Declaring Catanduanes as the abaca capital of the Philippines is a “very timely gift” for the people in the province as it celebrates the 6th Abaca Festival this month and as the country’s tourism industry gradually recovers from the pandemic, according to the Provincial Tourism Office.
“Since we are gradually but surely restarting, (the) conservative forecast for the expected tourists: let’s just say 500 to 700 arrivals but with a long night stay, it will contribute more to the economy as this would imply more spending,” the province’s tourism officer Carmel Bonifacio-Garcia said in an interview on Sunday.
Catanduanes account for 89.4 percent of Bicol Region production and 36.2 percent of the country’s total abaca supply as of 2020, data from the Catanduanes provincial agriculture office indicate.
Aside from abaca, the province is well-known for breathtaking tourist destinations like the Binurong Point in Baras town, Puraran beach, Carorian Wonders in Bato town, and Bote lighthouse and church.
In the town of Pandan, tourist attractions are Tuwad Tuwadan Lagoon, Hiyop Highlands, Paraiso ni Honesto and Cagnipa Rolling Hills; Our Lady of Sorrows Shrine in Calolbon town; Summit View Park in Viga town; and the coastal beaches in Virac town.

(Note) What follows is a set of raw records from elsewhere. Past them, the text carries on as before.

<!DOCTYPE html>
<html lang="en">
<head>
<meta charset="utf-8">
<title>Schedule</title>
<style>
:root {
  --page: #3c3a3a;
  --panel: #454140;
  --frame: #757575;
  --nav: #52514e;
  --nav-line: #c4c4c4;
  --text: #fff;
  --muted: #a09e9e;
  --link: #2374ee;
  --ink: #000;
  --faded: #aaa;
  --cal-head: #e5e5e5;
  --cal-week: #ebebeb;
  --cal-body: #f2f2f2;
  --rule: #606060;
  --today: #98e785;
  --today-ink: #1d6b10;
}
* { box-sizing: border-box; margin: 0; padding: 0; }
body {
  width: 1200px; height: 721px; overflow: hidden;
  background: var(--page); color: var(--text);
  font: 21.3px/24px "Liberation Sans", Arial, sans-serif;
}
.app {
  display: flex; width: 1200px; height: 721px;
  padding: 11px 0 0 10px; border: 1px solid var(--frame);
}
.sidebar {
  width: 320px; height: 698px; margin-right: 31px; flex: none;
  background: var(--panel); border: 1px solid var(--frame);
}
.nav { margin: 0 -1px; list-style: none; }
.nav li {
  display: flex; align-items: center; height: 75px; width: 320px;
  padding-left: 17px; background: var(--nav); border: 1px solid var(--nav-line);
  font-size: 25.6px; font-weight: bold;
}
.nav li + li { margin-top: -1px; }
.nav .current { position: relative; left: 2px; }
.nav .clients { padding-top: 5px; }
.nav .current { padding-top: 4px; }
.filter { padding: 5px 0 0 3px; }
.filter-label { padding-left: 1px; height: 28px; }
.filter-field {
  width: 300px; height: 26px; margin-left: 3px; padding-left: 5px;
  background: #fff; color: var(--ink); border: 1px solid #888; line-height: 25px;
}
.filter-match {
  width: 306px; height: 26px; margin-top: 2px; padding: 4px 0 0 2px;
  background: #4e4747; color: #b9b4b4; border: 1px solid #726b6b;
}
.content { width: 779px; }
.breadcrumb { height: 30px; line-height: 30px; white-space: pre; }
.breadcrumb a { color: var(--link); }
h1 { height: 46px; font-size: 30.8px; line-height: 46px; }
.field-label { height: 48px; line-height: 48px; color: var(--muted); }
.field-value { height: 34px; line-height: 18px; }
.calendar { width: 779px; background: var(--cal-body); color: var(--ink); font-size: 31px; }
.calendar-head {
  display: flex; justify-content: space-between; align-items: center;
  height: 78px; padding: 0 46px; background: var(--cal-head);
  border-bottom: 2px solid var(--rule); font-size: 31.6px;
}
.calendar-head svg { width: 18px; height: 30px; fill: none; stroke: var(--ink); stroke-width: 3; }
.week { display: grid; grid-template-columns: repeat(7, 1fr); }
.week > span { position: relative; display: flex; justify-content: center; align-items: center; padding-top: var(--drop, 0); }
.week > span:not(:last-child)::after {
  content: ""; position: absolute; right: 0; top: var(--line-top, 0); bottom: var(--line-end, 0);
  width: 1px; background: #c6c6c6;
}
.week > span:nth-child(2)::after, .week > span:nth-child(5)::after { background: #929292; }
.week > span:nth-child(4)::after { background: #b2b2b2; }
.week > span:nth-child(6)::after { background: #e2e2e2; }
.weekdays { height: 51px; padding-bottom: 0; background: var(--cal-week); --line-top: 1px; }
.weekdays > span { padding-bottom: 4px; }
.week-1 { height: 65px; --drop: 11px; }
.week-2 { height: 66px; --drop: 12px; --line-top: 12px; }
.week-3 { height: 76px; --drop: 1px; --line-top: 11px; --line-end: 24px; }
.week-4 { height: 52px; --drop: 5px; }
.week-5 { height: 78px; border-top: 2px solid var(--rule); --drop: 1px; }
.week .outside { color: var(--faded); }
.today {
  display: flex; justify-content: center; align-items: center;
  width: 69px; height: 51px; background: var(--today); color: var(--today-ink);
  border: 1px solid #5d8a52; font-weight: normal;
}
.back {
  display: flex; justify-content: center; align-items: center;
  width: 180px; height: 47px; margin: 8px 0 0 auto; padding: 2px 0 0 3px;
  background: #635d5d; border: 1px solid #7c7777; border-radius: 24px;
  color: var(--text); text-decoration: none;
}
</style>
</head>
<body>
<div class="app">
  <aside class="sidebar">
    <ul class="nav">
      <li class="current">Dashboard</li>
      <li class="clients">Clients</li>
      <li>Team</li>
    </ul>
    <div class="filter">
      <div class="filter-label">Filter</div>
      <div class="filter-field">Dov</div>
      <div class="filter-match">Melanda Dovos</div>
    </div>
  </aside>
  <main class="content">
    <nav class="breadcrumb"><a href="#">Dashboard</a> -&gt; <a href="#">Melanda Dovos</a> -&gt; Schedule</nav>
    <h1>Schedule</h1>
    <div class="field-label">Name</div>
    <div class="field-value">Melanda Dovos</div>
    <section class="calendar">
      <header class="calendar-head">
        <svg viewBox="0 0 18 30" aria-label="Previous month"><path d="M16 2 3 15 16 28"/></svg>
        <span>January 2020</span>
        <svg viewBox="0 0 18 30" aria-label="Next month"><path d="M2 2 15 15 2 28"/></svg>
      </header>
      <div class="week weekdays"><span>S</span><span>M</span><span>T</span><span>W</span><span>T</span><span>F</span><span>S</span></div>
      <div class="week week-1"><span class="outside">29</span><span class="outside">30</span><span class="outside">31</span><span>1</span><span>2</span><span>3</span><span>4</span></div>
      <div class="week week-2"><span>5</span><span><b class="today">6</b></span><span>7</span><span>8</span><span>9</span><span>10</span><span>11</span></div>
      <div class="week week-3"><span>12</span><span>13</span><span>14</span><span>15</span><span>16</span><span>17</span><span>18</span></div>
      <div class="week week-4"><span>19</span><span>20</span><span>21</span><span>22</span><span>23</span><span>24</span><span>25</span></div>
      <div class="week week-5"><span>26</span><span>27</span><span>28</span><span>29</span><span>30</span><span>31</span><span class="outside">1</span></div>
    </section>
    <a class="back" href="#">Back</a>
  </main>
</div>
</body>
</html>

Meanwhile, the 6th Abaca Festival carrying the theme “Uswag Abaca: Dagos sa Maogmang Isla” will be held this May 24 to 28.
Garcia said highlights of the festival include the abaca hand stripping competition with MASK (modified abaca stripping knife), Arte Isla: The Abaca Edition, Abacantahan (battle of the bands), Rawit sa Abaca (spoken word poetry), Indak Abaca (dance sport), AbacaSayawan (group dance competition), and vlogging competition, among others.

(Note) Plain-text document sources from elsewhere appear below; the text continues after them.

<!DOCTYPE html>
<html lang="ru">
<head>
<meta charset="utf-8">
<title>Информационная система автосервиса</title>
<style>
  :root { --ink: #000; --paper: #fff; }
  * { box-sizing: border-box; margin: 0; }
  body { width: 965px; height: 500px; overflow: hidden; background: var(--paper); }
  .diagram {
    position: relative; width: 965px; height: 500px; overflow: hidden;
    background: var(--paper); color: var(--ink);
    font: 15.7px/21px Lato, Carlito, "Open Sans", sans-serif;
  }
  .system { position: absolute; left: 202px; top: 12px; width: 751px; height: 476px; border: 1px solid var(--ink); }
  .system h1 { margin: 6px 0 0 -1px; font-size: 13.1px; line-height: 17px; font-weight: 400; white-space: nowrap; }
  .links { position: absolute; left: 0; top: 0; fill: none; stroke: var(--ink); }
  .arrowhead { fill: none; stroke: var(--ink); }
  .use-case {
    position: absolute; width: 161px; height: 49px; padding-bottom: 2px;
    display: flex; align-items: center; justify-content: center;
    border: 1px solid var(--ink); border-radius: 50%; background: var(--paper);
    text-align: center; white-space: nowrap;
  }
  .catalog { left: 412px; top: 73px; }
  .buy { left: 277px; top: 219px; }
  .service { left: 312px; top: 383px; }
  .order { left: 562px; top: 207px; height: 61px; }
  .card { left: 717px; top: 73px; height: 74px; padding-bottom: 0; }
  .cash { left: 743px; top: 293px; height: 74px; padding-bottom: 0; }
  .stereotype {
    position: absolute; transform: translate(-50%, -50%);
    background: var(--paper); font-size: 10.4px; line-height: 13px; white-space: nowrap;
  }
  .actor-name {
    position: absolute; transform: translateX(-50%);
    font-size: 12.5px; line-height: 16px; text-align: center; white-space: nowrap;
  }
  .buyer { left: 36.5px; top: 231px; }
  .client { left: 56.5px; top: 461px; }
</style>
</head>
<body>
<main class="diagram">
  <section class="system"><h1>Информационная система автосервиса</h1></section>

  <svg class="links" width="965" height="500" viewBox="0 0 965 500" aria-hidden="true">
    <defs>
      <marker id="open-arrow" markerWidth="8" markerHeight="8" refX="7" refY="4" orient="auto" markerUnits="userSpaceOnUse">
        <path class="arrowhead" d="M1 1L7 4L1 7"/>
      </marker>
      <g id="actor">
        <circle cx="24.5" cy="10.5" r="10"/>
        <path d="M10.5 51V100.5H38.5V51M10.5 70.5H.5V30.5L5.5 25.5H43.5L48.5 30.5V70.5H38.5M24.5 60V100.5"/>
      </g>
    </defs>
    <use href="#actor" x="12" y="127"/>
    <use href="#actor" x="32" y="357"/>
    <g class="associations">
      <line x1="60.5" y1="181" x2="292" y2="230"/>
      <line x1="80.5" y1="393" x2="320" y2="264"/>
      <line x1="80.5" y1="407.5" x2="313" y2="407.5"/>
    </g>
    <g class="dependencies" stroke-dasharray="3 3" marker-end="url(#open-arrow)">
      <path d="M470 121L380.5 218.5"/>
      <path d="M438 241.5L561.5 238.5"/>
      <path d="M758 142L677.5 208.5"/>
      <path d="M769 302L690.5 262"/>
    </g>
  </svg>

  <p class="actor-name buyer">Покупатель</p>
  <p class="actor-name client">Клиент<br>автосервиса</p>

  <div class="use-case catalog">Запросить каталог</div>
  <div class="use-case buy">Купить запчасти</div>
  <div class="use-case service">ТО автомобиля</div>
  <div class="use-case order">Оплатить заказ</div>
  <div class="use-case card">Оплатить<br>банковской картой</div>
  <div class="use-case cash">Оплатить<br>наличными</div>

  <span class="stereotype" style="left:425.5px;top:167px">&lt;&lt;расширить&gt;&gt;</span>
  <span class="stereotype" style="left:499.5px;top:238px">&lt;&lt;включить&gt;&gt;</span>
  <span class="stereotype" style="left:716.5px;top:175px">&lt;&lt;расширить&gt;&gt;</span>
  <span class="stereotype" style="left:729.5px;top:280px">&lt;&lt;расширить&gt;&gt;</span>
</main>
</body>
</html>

“A group of motovloggers (motorcycle) will also attend the event as part of the exciting Bicol ride wherein they will visit the different provinces of Bicol and their last destination is Catanduanes,” Garcia added.